  1. (idiomatic) To arouse a person's interest or passion; to excite someone.
    • 2000 March 26, George Vecsey, "Baseball: Mets and Cubs Are Grateful McGwire Said No to Tokyo," New York Times (retrieved 16 July 2011):
      McGwire had said that international competition did not "turn my crank," but the players on the dais today seemed positively excited about the trip.
    • 2003 May 25, "The Times Bomb," Newsweek (retrieved 16 July 2011):
      But it was journalism that turned his crank. He loved knowing the secrets and the gossip; he loved trafficking in information.
    • 2007 Sept. 4, Jack Welch and Suzy Welch, "From Hero To Zero," Businessweek (retrieved 16 July 2011):
      [A]bsolutely nothing beats pursuing the path that truly fascinates your brain, engages your energy, and touches your soul. Whatever you do, do what turns your crank.
    • 2011 May 19, John Ortved, "Guys Confess Their Celebrity Crushes: Cannes Edition," www.glamour.com (retrieved 16 July 2011):
      Yet if you ask guys which Hollywood stars most turn their crank, you'd be surprised who their answers might be, and why.

Usage notes[edit]

  • Possibly based on earlier usages describing mechanical toys operated by spring mechanisms, such as:
1917, L. Frank Baum, The Lost Princess of Oz, ch. 16:

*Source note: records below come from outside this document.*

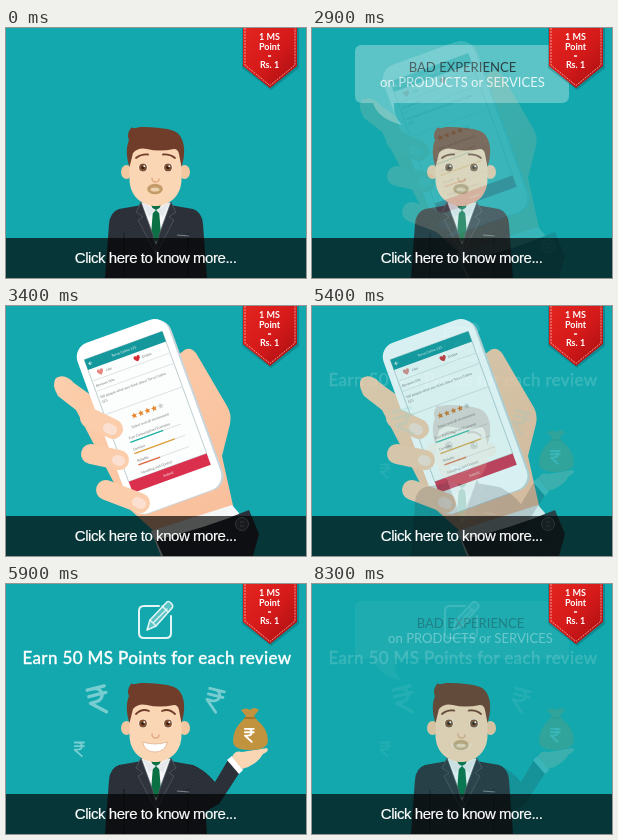
These frames come from a looping animation (300 by 250 pixels, 8400 ms). An HTML page:

```html
<!DOCTYPE html>
<html lang="en">
<head>
<meta charset="utf-8">
<title>Review rewards banner</title>
<style>
html, body { margin: 0; width: 100%; height: 100%; overflow: hidden; background: #12a8ad; }
svg { display: block; width: 300px; height: 250px; }
text { font-family: Lato, "Open Sans", sans-serif; }
.mid { text-anchor: middle; }
.line { fill: none; stroke-linecap: round; stroke-linejoin: round; }
#screen text { font-size: 3.5px; fill: #777; }
#screen .light { fill: #fff; }
</style>
</head>
<body>
<svg viewBox="0 0 300 250">
<defs>
  <pattern id="cloth" width="2" height="2" patternUnits="userSpaceOnUse" patternTransform="rotate(35)">
    <rect width="2" height="2" fill="#282c34"/><rect width=".8" height="1" fill="#3a4049"/>
  </pattern>
  <linearGradient id="red" x2="1" y2="1">
    <stop offset="0" stop-color="#e4251f"/><stop offset=".5" stop-color="#d51a1a"/><stop offset="1" stop-color="#a50d10"/>
  </linearGradient>
  <linearGradient id="skin" x2="1" y2="1">
    <stop offset="0" stop-color="#fdd0ad"/><stop offset="1" stop-color="#f8bd9a"/>
  </linearGradient>
  <path id="rupee" class="line" d="M-6-9H7M-6-4H7M-6-9H-2C6-9 6 1-2 1H-6L4 10"/>
  <path id="heart" d="M0 3C-6-1-2-5 0-2 2-5 6-1 0 3Z"/>
  <path id="star" d="M0-3 .9-1 3-.8 1.4.6 1.9 2.8 0 1.6-1.9 2.8-1.4.6-3-.8-.9-1Z"/>

  <g id="man">
    <path d="M136 177 113 181Q104 184 103 196L99 250H201L197 196Q196 184 187 181L164 177Z" fill="url(#cloth)"/>
    <path d="M118 205V250M182 205V250" stroke="#171a20" fill="none"/>
    <path d="M135 175 150 217 165 175Z" fill="#f6f7f8"/>
    <path d="M141 165H159V175L150 182 141 175Z" fill="#ecc19b"/>
    <path d="M145 176H155L153 182 155 207 150 214 145 207 147 182Z" fill="#0b7044"/>
    <path d="M135 174 130 184 137 189 132 192 150 226 147 207ZM165 174 170 184 163 189 168 192 150 226 153 207Z" fill="#30353d" stroke="#565d66" stroke-width=".7"/>
    <path d="M136 174 150 182 143 189ZM164 174 150 182 157 189Z" fill="#e6e9ec"/>
    <path d="M171 207 183 208" stroke="#7c848c"/>
    <ellipse cx="120.500" cy="144" rx="5.5" ry="7" fill="#f3c7a0"/>
    <ellipse cx="178.500" cy="144" rx="5.5" ry="7" fill="#f3c7a0"/>
    <path d="M123.500 115H175.500V151C175.500 169 162 178 149.500 178S123.500 169 123.500 151Z" fill="#fbd6b4"/>
    <path d="M123.500 139C120 128 120 119 123 112 121 108 122 103 126 99 126 101 130 100 134 99 148 99 160 100 168 103 178 107 181 123 175.500 139L173 126Q172 121 168 121 153 124 141 121 132 119 127 125Z" fill="#703d2a"/>
    <g fill="#fff"><circle cx="137" cy="139.500" r="4.6"/><circle cx="162" cy="139.500" r="4.6"/></g>
    <g fill="#84502f"><circle cx="137" cy="139.500" r="3.9"/><circle cx="162" cy="139.500" r="3.9"/></g>
    <g fill="#3a2116"><circle cx="137" cy="139.500" r="1.8"/><circle cx="162" cy="139.500" r="1.8"/></g>
    <g fill="#fff"><circle cx="138.300" cy="138.200" r="1"/><circle cx="163.300" cy="138.200" r="1"/></g>
    <path class="line" d="M146 150Q146 154 149.500 154T153 151" stroke="#e3ad85" stroke-width="1.5"/>
  </g>
</defs>

<g id="sad">
  <use href="#man"/>
  <path class="line" d="M130 130Q135 126 142 126.500M157 126.500Q164 126 169 130" stroke="#703d2a" stroke-width="1.8"/>
  <ellipse cx="149" cy="161" rx="7.800" ry="5.2" fill="#c49c6a"/>
  <ellipse cx="149" cy="161.500" rx="4.5" ry="2" fill="#edd0ae"/>
</g>

<g id="talk" fill="#fff">
  <path fill-opacity=".45" d="M50 17H250Q257 17 257 24V68Q257 75 250 75H82Q81 89 90 97 66 91 61 75H50Q43 75 43 68V24Q43 17 50 17Z"/>
</g>
<g id="words" class="mid" font-size="13.1">
  <text x="150.5" y="44" fill="#22292b">BAD EXPERIENCE</text>
  <text x="150.5" y="59" fill="#fff">on PRODUCTS or SERVICES</text>
</g>

<g id="earn">
  <g class="line" stroke="#e2f5f5" stroke-width="2">
    <path d="M153 22H138Q133 22 133 27V49Q133 54 138 54H160Q165 54 165 49V32"/>
    <path d="M141 46 144 36 160 19Q162 16 165 19T166 24L150 42Z" fill="#fff" fill-opacity=".3" stroke-width="1.6"/>
    <path d="M156 22 162 28M144 36 150 42M147 39 161 25" stroke-width="1.4"/>
  </g>
  <text class="mid" x="151" y="80" font-size="17" font-weight="500" letter-spacing=".35" fill="#fff" stroke="#fff" stroke-width=".35">Earn 50 MS Points for each review</text>
</g>

<g id="phone">
  <path d="M176 46Q183 39 190 47L221 100Q226 108 224 118L216 150 228 204 160 236 120 200 70 104 52 90Q45 78 50 72 59 67 68 77L100 100Z" fill="url(#skin)"/>
  <path d="M145 225 226 199 233 207 236 250H155Z" fill="#f4f6f7"/>
  <path d="M150 234Q200 222 243 204L253 228 247 250H157Z" fill="url(#cloth)"/>
  <g stroke="#9aa3aa"><circle cx="236" cy="218" r="6.5" fill="#4a525b"/><path d="M234 216H238M234 220H238"/></g>
  <g id="screen" transform="translate(142 106) rotate(-20)">
    <rect x="-48" y="-84" width="98" height="180" rx="15" fill="#c9d5da"/>
    <rect x="-49" y="-86" width="97" height="181" rx="15" fill="#fff"/>
    <rect x="-42" y="-71" width="83" height="130" fill="#fcfdfd" stroke="#9fb5b8" stroke-width=".6"/>
    <rect x="-42" y="-71" width="83" height="11" fill="#15989c"/>
    <path class="line" d="M-36-65.500H-39L-37.500-67M-39-65.500-37.500-64" stroke="#fff" stroke-width=".6"/>
    <text class="mid light" x="-2" y="-64">Torvo Calino 125</text>
    <use href="#heart" x="-31" y="-54" fill="#e58a83"/>
    <use href="#heart" x="8" y="-54" fill="#d42c30"/>
    <text x="-25" y="-52.500">Like</text><text x="13" y="-52.500">Dislike</text>
    <path d="M-42-48H41M-42-37H41M-42-12H41" stroke="#dfe4e5"/>
    <text x="-40" y="-41">Reviews title</text>
    <text x="-40" y="-29">Tell people what you think about Torvo Calino</text>
    <text x="-40" y="-24">125</text>
    <g id="stars"></g>
    <text class="mid" x="-1" y="10">Select overall recommend</text>
    <g id="ratings"></g>
    <text x="-27" y="56">Handling and Control</text>
    <rect x="-42" y="59" width="83" height="12" fill="#da304e"/>
    <text class="mid light" x="-2" y="66.500">Submit</text>
  </g>
  <g class="line" stroke="#fccdab" stroke-width="20">
    <path d="M84 112 107 123M85 148 113 154M100 184 134 197"/>
    <path d="M102 122 106 124M111 154 114 155M131 196 135 198" stroke="#fbe0d2" stroke-width="10"/>
  </g>
</g>

<g id="happy">
  <path d="M186 181Q197 184 209 198L222 176 234 188 213 220 184 236Z" fill="url(#cloth)"/>
  <path d="M221 176 226 172 237 186 233 190Z" fill="#fff"/>
  <path d="M226 173Q229 166 236 168L261 164Q264 167 257 170 251 181 236 185Z" fill="#fbd6b4"/>
  <use href="#man"/>
  <path class="line" d="M130 130Q136 124 143 127M156 127Q163 124 169 130" stroke="#703d2a" stroke-width="1.8"/>
  <path d="M136.500 158Q149 162 161.500 158 159 168 149 168T136.500 158Z" fill="#fff" stroke="#d9a07c" stroke-width=".6"/>
  <path d="M237 136 240 132 235 126Q240 123 244 126 248 122 253 126L248 132 251 136Q262 145 262 157 261 166 244 166T227 157Q227 145 237 136Z" fill="#c2933f"/>
  <path class="line" d="M239 134H249" stroke="#9a6d28" stroke-width="1.6"/>
  <use href="#rupee" transform="translate(243 151) scale(.68)" stroke="#fff" stroke-width="2.7"/>
  <g stroke="#77cdd0" stroke-width="2.5">
    <use href="#rupee" transform="translate(92 116) rotate(-14) scale(1.35)"/>
    <use href="#rupee" transform="translate(208 116) rotate(14) scale(1.15)"/>
    <use href="#rupee" transform="translate(73 165) scale(.72)"/>
  </g>
</g>

<path d="M236 0H293V40L265 62 236 40Z" fill="#064b4d" opacity=".3"/>
<path d="M237 0H291V38L264 60 237 38Z" fill="url(#red)"/>
<path d="M239 0V37L264 57.500 289 37V0" fill="none" stroke="#f6b9b2" stroke-width=".8" stroke-dasharray="2 1"/>
<g class="mid" font-size="9" font-weight="700" fill="#fff">
  <text x="263.500" y="12">1 MS</text><text x="263.500" y="22">Point</text>
  <text x="263.500" y="30" font-size="7">=</text><text x="263.500" y="40">Rs. 1</text>
</g>

<rect y="210" width="300" height="40" opacity=".68"/>
<text class="mid" x="149.700" y="235" font-size="15" letter-spacing="-.45" fill="#fff" stroke="#fff" stroke-width=".2" style="font-family:'Liberation Sans',Arial,sans-serif">Click here to know more...</text>
</svg>
<script>
const $ = id => document.getElementById(id);

$('stars').innerHTML = [0, 1, 2, 3, 4].map(i =>
  `<use href="#star" x="${-14 + 7 * i}" y="-1.5" fill="${i < 4 ? '#e8872f' : '#c9cfd0'}"/>`).join('');

$('ratings').innerHTML = [
  ['Fuel Consumption/Economy', 8, '#1fb5a5'],
  ['Comfort', 16, '#dfa23a'],
  ['Reliable', -4, '#e0673c']
].map(([label, end, color], i) => {
  const y = 22.5 + 12 * i;
  return `<text x="-27" y="${y - 3}">${label}</text>
    <path d="M-27 ${y}H27" stroke="#d9dfe0" stroke-width=".8"/>
    <path d="M-27 ${y}H${end}" stroke="${color}" stroke-width="1.4"/>`;
}).join('');

// Fades advance in hard steps of 100 ms.
const fade = (t, start, steps) =>
  Math.max(0, Math.min(steps, Math.floor((t - start) / 100) + 1)) / steps;

const show = (id, alpha) => { $(id).style.opacity = alpha; };

function draw(now) {
  const t = now % 8400;
  const toPhone = fade(t, 2900, 6);
  const toHappy = fade(t, 5400, 6);
  const back = fade(t, 7900, 6);
  const bubble = fade(t, 500, 5) * (1 - toPhone) + back * .4;

  show('sad', 1 - toPhone + back);
  show('talk', bubble ** 2);
  show('words', bubble);
  show('phone', toPhone - toHappy);
  show('earn', toHappy - back);
  show('happy', toHappy - back);
  $('words').setAttribute('transform', `translate(${back ? 8 : 0} 0)`);
}

const start = performance.now();
function tick() {
  draw(performance.now() - start);
  requestAnimationFrame(tick);
}
tick();
</script>
</body>
</html>
```
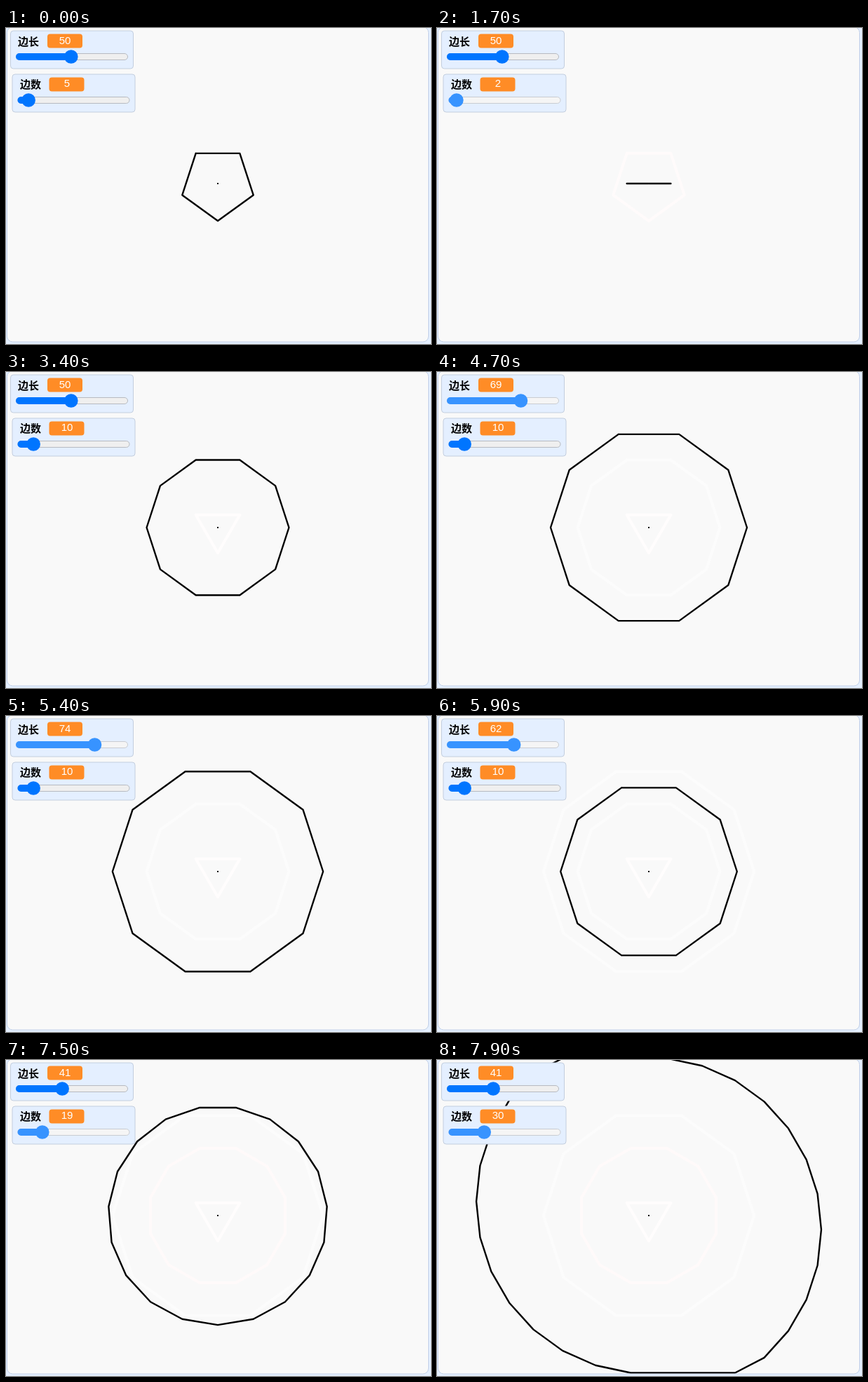
Recreate the animation shown at these times as an HTML page with a canvas. Size 606x451 px, loop 8 s.

```html
<!DOCTYPE html>
<html lang="zh">
<head>
<meta charset="utf-8">
<title>正多边形</title>
<style>
  html, body { margin: 0; width: 606px; height: 451px; overflow: hidden; background: #e5f0ff; }
  body { position: relative; }
  canvas { position: absolute; left: 0; top: 0; }
  .label, .value { position: absolute; line-height: 20px; height: 20px; white-space: nowrap; }
  .label { font: bold 15px/20px "Noto Sans CJK SC", "Noto Sans CJK", sans-serif; color: #000; }
  .value { width: 50px; text-align: center; color: #fff; font: 15px/20px "Liberation Sans", Arial, sans-serif; }
</style>
</head>
<body>
<canvas id="stage" width="606" height="451"></canvas>
<span class="label" style="left:17px;top:9px">边长</span>
<span class="value" id="len" style="left:59px;top:8px">50</span>
<span class="label" style="left:20px;top:70px">边数</span>
<span class="value" id="num" style="left:62px;top:69px">5</span>
<script>
const LOOP = 8000, SCALE = 1.254, CX = 302, CY = 222, FENCE = 179 * SCALE;
const ctx = document.getElementById('stage').getContext('2d');
const lenText = document.getElementById('len');
const numText = document.getElementById('num');

// A run of values, one every 100 ms from the given time
const run = (from, ...values) => values.map((v, i) => [from + i * 100, v]);

const sides = [[0, 5], [1700, 2], ...run(1900, 3, 4, 5), [2600, 7], ...run(2800, 8, 9, 10),
  ...run(7000, 12, 15, 17), ...run(7500, 19, 22, 25, 28, 30)];
const lengths = [[0, 50], ...run(4100, 55, 61, 67), ...run(4700, 69, 71, 73, 75, 77),
  ...run(5400, 74, 71, 69, 67, 65, 62, 57, 52, 47), ...run(6300, 44, 41)];
const lenMode = [[0, 'idle'], [3700, 'hover'], [4100, 'active'], [6400, 'hover'], [6500, 'idle']];
const numMode = [[0, 'idle'], [900, 'hover'], [1700, 'active'], [3300, 'hover'], [3400, 'idle'],
  [6700, 'thumb'], [6900, 'active']];

// Faint traces left on the stage: from, to, sides, length, colour
const traces = [
  [1700, 2100, 5, 50, '#fffbfb'],
  [2000, LOOP, 3, 50, '#fffdfd'],
  [4100, 7000, 10, 50, '#fcfcfc'],
  [5500, LOOP, 10, 74, '#fcfcfc'],
  [7100, LOOP, 12, 41, '#fffafa']
];

const looks = {
  idle: { thumb: '#0075ff', fill: '#0075ff', track: '#efefef', edge: '#b7bac0' },
  hover: { thumb: '#005cc8', fill: '#005cc8', track: '#e5e5e5', edge: '#9fa3aa' },
  active: { thumb: '#3793ff', fill: '#3793ff', track: '#f5f5f5', edge: '#c9ccd1' }
};
looks.thumb = { ...looks.idle, thumb: '#005cc8' };

function at(steps, t) {
  let value = steps[0][1];
  for (const [time, v] of steps) if (time <= t) value = v;
  return value;
}

function box(x, y, w, h, r, fill, stroke) {
  ctx.beginPath();
  ctx.roundRect(x, y, w, h, r);
  if (fill) { ctx.fillStyle = fill; ctx.fill(); }
  if (stroke) { ctx.strokeStyle = stroke; ctx.lineWidth = 1; ctx.stroke(); }
}

// Pen walk, clockwise from the top left; each point is held inside the fence
function polygon(n, length, color, width) {
  const side = length * SCALE, turn = 2 * Math.PI / n;
  const clamp = y => Math.max(CY - FENCE, Math.min(CY + FENCE, y));
  let x = CX - side / 2, y = clamp(CY - side / 2 / Math.tan(Math.PI / n));
  ctx.beginPath();
  ctx.moveTo(x, y);
  for (let i = 0; i < n; i++) {
    x += side * Math.cos(i * turn);
    y = clamp(y + side * Math.sin(i * turn));
    ctx.lineTo(x, y);
  }
  ctx.strokeStyle = color;
  ctx.lineWidth = width;
  ctx.lineCap = ctx.lineJoin = 'round';
  ctx.stroke();
}

function monitor(x, y, w, h, value, mode) {
  const look = looks[mode];
  const left = x + 8, mid = y + 37.5;
  const thumb = left + 10 + 139 * (value - 1) / 99;
  box(x + .5, y + .5, w, h, 4, '#e4efff', '#c3cede');
  box(x + 53, y + 5, 50, 20, 4, '#ff8c26');
  box(left + .5, mid - 4.5, 159, 9, 4.5, look.track, look.edge);
  box(left, mid - 5, thumb - left, 10, 5, look.fill);
  ctx.beginPath();
  ctx.arc(thumb, mid, 9.8, 0, 2 * Math.PI);
  ctx.fillStyle = look.thumb;
  ctx.fill();
}

function draw(t) {
  const n = at(sides, t), length = at(lengths, t);
  ctx.fillStyle = '#e5f0ff';
  ctx.fillRect(0, 0, 606, 451);
  box(1.5, -1.5, 601, 449.5, 8, '#f9f9f9', '#c0cfe8');

  ctx.save();
  ctx.beginPath();
  ctx.roundRect(2, -1, 600, 448.5, 8);
  ctx.clip();
  for (const [from, to, count, size, color] of traces)
    if (t >= from && t < to) polygon(count, size, color, 4);
  polygon(n, length, '#000', 2.4);
  ctx.fillStyle = '#111';
  ctx.fillRect(301, 221, 2, 2);
  ctx.restore();

  monitor(6, 3.5, 175, 54, length, at(lenMode, t));
  monitor(8.5, 65.5, 175, 54, n, at(numMode, t));
  lenText.textContent = length;
  numText.textContent = n;
}

const start = performance.now();
function tick() {
  draw((performance.now() - start) % LOOP);
  requestAnimationFrame(tick);
}
tick();
</script>
</body>
</html>
```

"Something animates him when you turn his crank," replied the King. "I do not know if it is life or what it is or how it happens."